My garden is requiring a lot of my attention lately, and that’s fine with me. Spring clean-up can either be a chore or a joy, depending on my attitude. This year, I’m finding most of the tasks to be a joyful process.
One task I’m enjoying is pruning the hydrangeas, roses, and a few other shrubs. I’m not talking about “trimming the bushes.” My husband takes on the latter task with a hedge trimmer that makes flat surfaces along the rows to form neat rectangles. He was surprised to find out all shrubbery shouldn’t be shaped into boxes.
Although I’m not ordinarily a detail person, I enjoy looking for dead or dying branches and snipping them out. I like looking at the plant’s natural growth pattern and making the most of its God-given shape. Reluctantly, I sometimes crop out healthy branches that cause the bush to be unshapely.
The rose branches that remain after the thinning can be re-trained along the support trellis, making a more beautiful display when they bloom.
Pruning can be a delicate process, requiring surgical-like precision, but it is always a careful, thoughtful one. Writers can identify with this when editing unnecessary words from manuscripts.
Some shrubs need a severe cut-back to rejuvenate them. It’s a scary procedure because I don’t want to kill the plant. Nevertheless, they usually come back much healthier because of it.

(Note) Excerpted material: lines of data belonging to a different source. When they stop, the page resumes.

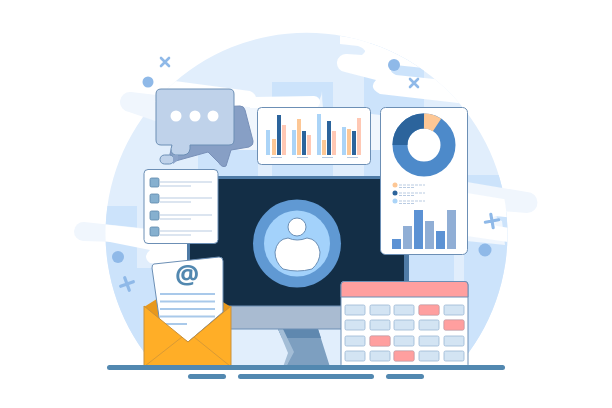
<!DOCTYPE html>
<html lang="en">
<head>
<meta charset="utf-8">
<title>Customer data management</title>
<style>
:root {
  --sky: #e1eefc; --city: #cce3fb; --cloud: #f0f6fd; --white: #fff;
  --ink: #6c8fb5; --navy: #132e46; --frame: #4f7ba6; --chin: #a9bbd1;
  --base: #5288b0; --blue: #4d8aca; --deep: #2c649c; --pale: #abd4f7;
  --mid: #90aed5; --peach: #fdc795; --blush: #ffc8b4; --rose: #ff9f9f;
  --cell: #d3e4f3; --amber: #ffae27; --spark: #8fb9e8; --line: #b9cbe2;
}
html, body { margin: 0; background: var(--white); overflow: hidden; }
svg { display: block; }
.sky { fill: var(--sky); } .city { fill: var(--city); } .cloud { fill: var(--cloud); }
.white { fill: var(--white); }
.card { fill: var(--white); stroke: var(--ink); stroke-width: 1; }
.rule { fill: none; stroke: var(--line); stroke-width: 1.2; }
.deep { fill: var(--deep); } .blue { fill: var(--blue); } .pale { fill: var(--pale); }
.mid { fill: var(--mid); } .peach { fill: var(--peach); } .blush { fill: var(--blush); }
.spark { fill: none; stroke: var(--spark); stroke-width: 2.6; stroke-linecap: round; }
.dot { fill: var(--spark); }
.cell { fill: var(--cell); stroke: #9bb7d3; stroke-width: .8; }
.marked { fill: var(--rose); stroke: #d99; stroke-width: .8; }
.outline { stroke: var(--ink); stroke-width: 1; stroke-linejoin: round; }
.at { font: 700 27px "Open Sans", "Noto Sans", sans-serif; fill: var(--base); }
</style>
</head>
<body>
<svg width="612" height="408" viewBox="0 0 612 408" role="img" aria-label="Computer with a user profile surrounded by charts, messages, email and a calendar">
<defs>
  <clipPath id="disc"><path d="M156 367A201 201 0 1 1 457 367Z"/></clipPath>
  <path id="cross" d="M-4 -4L4 4M4 -4L-4 4"/>
  <g id="list-row">
    <rect x="150" y="178" width="9" height="9" rx="1.5" fill="#86b0cf" stroke="#5b87aa" stroke-width=".8"/>
    <path class="rule" d="M160 182H212M160 186H191"/>
  </g>
  <rect id="day" width="20" height="10" rx="1.5"/>
  <g id="week">
    <use href="#day" x="345"/><use href="#day" x="370"/><use href="#day" x="394"/><use href="#day" x="419"/><use href="#day" x="444"/>
  </g>
</defs>

<g id="backdrop">
  <path class="sky" d="M156 367A201 201 0 1 1 457 367Z"/>
  <g clip-path="url(#disc)">
    <g class="city">
      <path d="M105 206H137V268H168V367H105Z"/>
      <path d="M198 113H258V180H198Z"/>
      <path d="M272 82H333V180H272Z"/>
      <path d="M364 43H424V367H364Z"/>
      <path d="M424 123H454V367H424Z"/>
      <path d="M464 175H510V367H464Z"/>
    </g>
  </g>
  <g class="cloud">
    <path d="M131 92L259 107H312Q322 100 322 91Q322 100 323 108L380 115V150H240L129 112A10 10 0 0 1 131 92Z"/>
    <path d="M467 182L527 192A10.500 10.500 0 0 1 527 213L500 211Q492 217 502 221L505 245L467 241Z"/>
    <path d="M84 222L150 229V243L83 241A9.500 9.500 0 0 1 84 222Z"/>
  </g>
  <g class="white" clip-path="url(#disc)">
    <path d="M100 71L250 91Q262 97 250 107L156 102L100 96Z"/>
    <path d="M250 97L314 96A6 6 0 0 1 314 108H250Z"/>
    <path d="M340 36L444 52A9 9 0 0 1 443 70L395 65Q386 70 396 75L520 88V110L380 94Q368 88 376 80L345 72A9 9 0 0 1 347 54L362 55Q369 50 358 46L340 44Z"/>
    <path d="M467 193L515 201V218L495 216Q486 221 497 226L515 229V243L467 236Z"/>
    <path d="M100 224L190 234V268L150 263Q142 257 150 250L100 240Z"/>
  </g>
  <g class="spark">
    <use href="#cross" x="165" y="62"/><use href="#cross" x="414" y="83"/>
    <use href="#cross" transform="translate(492 221) rotate(35) scale(1.200)"/>
    <use href="#cross" transform="translate(127 284) rotate(25) scale(1.200)"/>
  </g>
  <g class="dot">
    <circle cx="148" cy="82" r="5.500"/><circle cx="394" cy="65" r="6"/>
    <circle cx="485" cy="250" r="6.500"/><circle cx="118" cy="257" r="6"/>
  </g>
</g>

<g id="monitor">
  <path fill="#7d9fc0" d="M278 329H318L330 367H286L291 355Z"/>
  <path fill="#5f88af" d="M278 329H318L321 338H282Z"/>
  <path fill="#a3bdd6" d="M278 329H283L294 352L286 367H283L288 353Z"/>
  <path fill="var(--frame)" d="M191 176H405Q409 176 409 180V310H187V180Q187 176 191 176Z"/>
  <path fill="var(--navy)" d="M192 179H402Q404 179 404 181V306H190V181Q190 179 192 179Z"/>
  <path class="outline" fill="var(--chin)" d="M187 306H409V325Q409 329 405 329H191Q187 329 187 325Z"/>
  <g id="profile">
    <circle cx="297" cy="243.500" r="44" fill="#6099d3"/>
    <circle cx="297" cy="243.500" r="33" fill="#a3d2fb"/>
    <circle class="white outline" cx="297" cy="227" r="9"/>
    <path class="white outline" d="M288 238Q297 242 307 238Q318 239 320 252Q320 262 312 269Q297 273 283 269Q275 262 275 252Q277 239 288 238Z"/>
  </g>
</g>

<g id="chat">
  <path fill="#879fc5" stroke="#7890b8" d="M182 108L240 106Q244 106 245 110L253 141Q254 145 249 147L231 150L226 166Q222 168 219 163L208 152L172 162Q169 160 170 154Z"/>
  <path class="outline" fill="#bfd2ea" d="M161 89H229Q234 89 234 94V140Q234 145 229 145H190Q191 154 184 155H175Q169 153 172 145H161Q156 145 156 140V94Q156 89 161 89Z"/>
  <rect class="outline" x="160" y="155" width="14" height="9" rx="4.500" fill="#bfd2ea"/>
  <path fill="#8da5ca" d="M173 155H178V160L173 164Z"/>
  <g class="white"><circle cx="176" cy="116" r="5.500"/><circle cx="195" cy="116" r="5.500"/><circle cx="213" cy="116" r="5.500"/></g>
</g>

<g id="checklist">
  <rect class="card" x="144" y="169.500" width="74" height="74" rx="4"/>
  <use href="#list-row"/><use href="#list-row" y="16"/><use href="#list-row" y="33"/><use href="#list-row" y="49"/>
</g>

<g id="bar-report">
  <rect class="card" x="257.500" y="107.500" width="113" height="57" rx="4"/>
  <path class="pale" d="M266 130h4v25h-4zM292 130h4v25h-4zM317 114h4v41h-4zM342 127h4v28h-4z"/>
  <path class="peach" d="M272 139h4v16h-4zM297 119h4v36h-4zM322 140h4v15h-4zM347 129h4v26h-4z"/>
  <path class="deep" d="M277 115h4v40h-4zM302 131h4v24h-4zM327 121h4v34h-4zM352 131h4v24h-4z"/>
  <path class="blush" d="M282 125h4v30h-4zM307 135h4v20h-4zM332 131h4v24h-4zM357 118h4v37h-4z"/>
  <path class="rule" d="M271 157.500H282M297 157.500H308M322 157.500H333M347 157.500H358"/>
</g>

<g id="summary-report">
  <rect class="card" x="380.500" y="107.500" width="87" height="147" rx="5"/>
  <g fill="none" stroke-width="15">
    <circle cx="424" cy="145" r="24" stroke="var(--blue)"/>
    <path stroke="var(--deep)" d="M400 145A24 24 0 0 1 424 121"/>
    <path stroke="var(--peach)" d="M424 121A24 24 0 0 1 437 125"/>
  </g>
  <circle class="peach" cx="395" cy="185" r="2.500"/><circle class="deep" cx="395" cy="193" r="2.500"/><circle class="pale" cx="395" cy="201" r="2.500"/>
  <path class="rule" stroke-dasharray="3 1" d="M399 185H425M399 187.500H415M399 193H425M399 195.500H415M399 201H425M399 203.500H415"/>
  <path fill="#5c92d4" d="M392 239h9v10h-9zM414 210h9v39h-9zM436 231h9v18h-9z"/>
  <path class="mid" d="M403 226h9v23h-9zM425 221h9v28h-9zM447 210h9v39h-9z"/>
</g>

<g id="email">
  <path fill="#e8981b" d="M144 307L187 280L231 307V366H144Z"/>
  <path class="card" d="M154 264L219 257Q223 257 223 261V312L188 342L160 324L152 268Q152 264 154 264Z"/>
  <text class="at" x="187" y="284" text-anchor="middle">@</text>
  <path fill="none" stroke="#a9c9ea" stroke-width="1.800" d="M160 294H215M160 301.500H215M160 309H215M160 316.500H215M164 324H187"/>
  <path fill="var(--amber)" stroke="#c9913c" stroke-linejoin="round" d="M144 306L188 342L231 306V367H144Z"/>
  <path fill="none" stroke="#d99a35" d="M145 366L182 337M230 366L194 337"/>
</g>

<g id="calendar">
  <rect class="card" x="341" y="281.500" width="127" height="86" rx="3"/>
  <path class="outline" fill="var(--rose)" d="M344 281.500H465Q468 281.500 468 285V297H341V285Q341 281.500 344 281.500Z"/>
  <g class="cell"><use href="#week" y="305"/><use href="#week" y="320"/><use href="#week" y="336"/><use href="#week" y="351"/></g>
  <g class="marked">
    <use href="#day" x="419" y="305"/><use href="#day" x="444" y="320"/><use href="#day" x="370" y="336"/><use href="#day" x="394" y="351"/>
  </g>
</g>

<g id="ground" fill="var(--base)">
  <rect x="107" y="365" width="398" height="5" rx="2.500"/>
  <rect x="188" y="374" width="38" height="5" rx="2.500"/>
  <rect x="238" y="374" width="136" height="5" rx="2.500"/>
  <rect x="386" y="374" width="38" height="5" rx="2.500"/>
</g>
</svg>
</body>
</html>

I’m reminded of the parable Jesus told about the landowner who was disgusted with a fig tree that had been barren for three years. He told his gardener to get rid of it. The wise gardener asked for one more year, saying he could dig around it and fertilize it to see if it might finally produce fruit. If not, then he would chop it down for the owner. (Luke 13:6-9)
Jesus said, “Every branch in Me that does not bear fruit He takes away, and every branch that bears fruit He prunes, that it may bear more fruit.” (John 15:2 ESV)
Despite how that sounds, our Gardener is merciful, forgiving, and does what is best for us. Like pruning a vine or shrub, the Lord prunes his children of deadwood and unnecessary things in our lives that sap our strength, preventing us from being productive for Him. Every branch can’t be salvaged. It is one of the ways he disciplines us.
Remember, discipline doesn’t have to mean punishment. It is for teaching or training like the roses are trained to grow along a trellis.
I have gone through many times when I felt like He was doing spiritual surgery to help me get rid of things in my life that were unhealthy and draining my energy in unproductive ways. Yes, it can be painful, but after letting go, the healing takes place. It has freed me from bearing burdens I don’t need to carry. I’m grateful for the result because I know the Lord loves me and is only for my good. And He is there as my support, my trellis.
Our Lord went on to say in verses 4 and 5: “Abide in Me, and I in you. As the branch cannot bear fruit of itself, unless it abides in the vine, neither can you, unless you abide in Me. I am the vine, you are the branches. He who abides in Me, and I in him, bears much fruit; for without Me you can do nothing.”
Finally, our lives become one with Him. We are in Him, and His Spirit is in us. That’s where we get our strength, energy, creativity, and ability to live fruitful lives. We are a branch on the vine, intertwined with other branches whose life comes from the same source. We may endure a time of pruning not only for ourselves but for the sake of the whole plant.
Lighten our load, Lord. Help us endure our pruning by Your grace. Trim us so that we will bear much fruit for You in Your kingdom.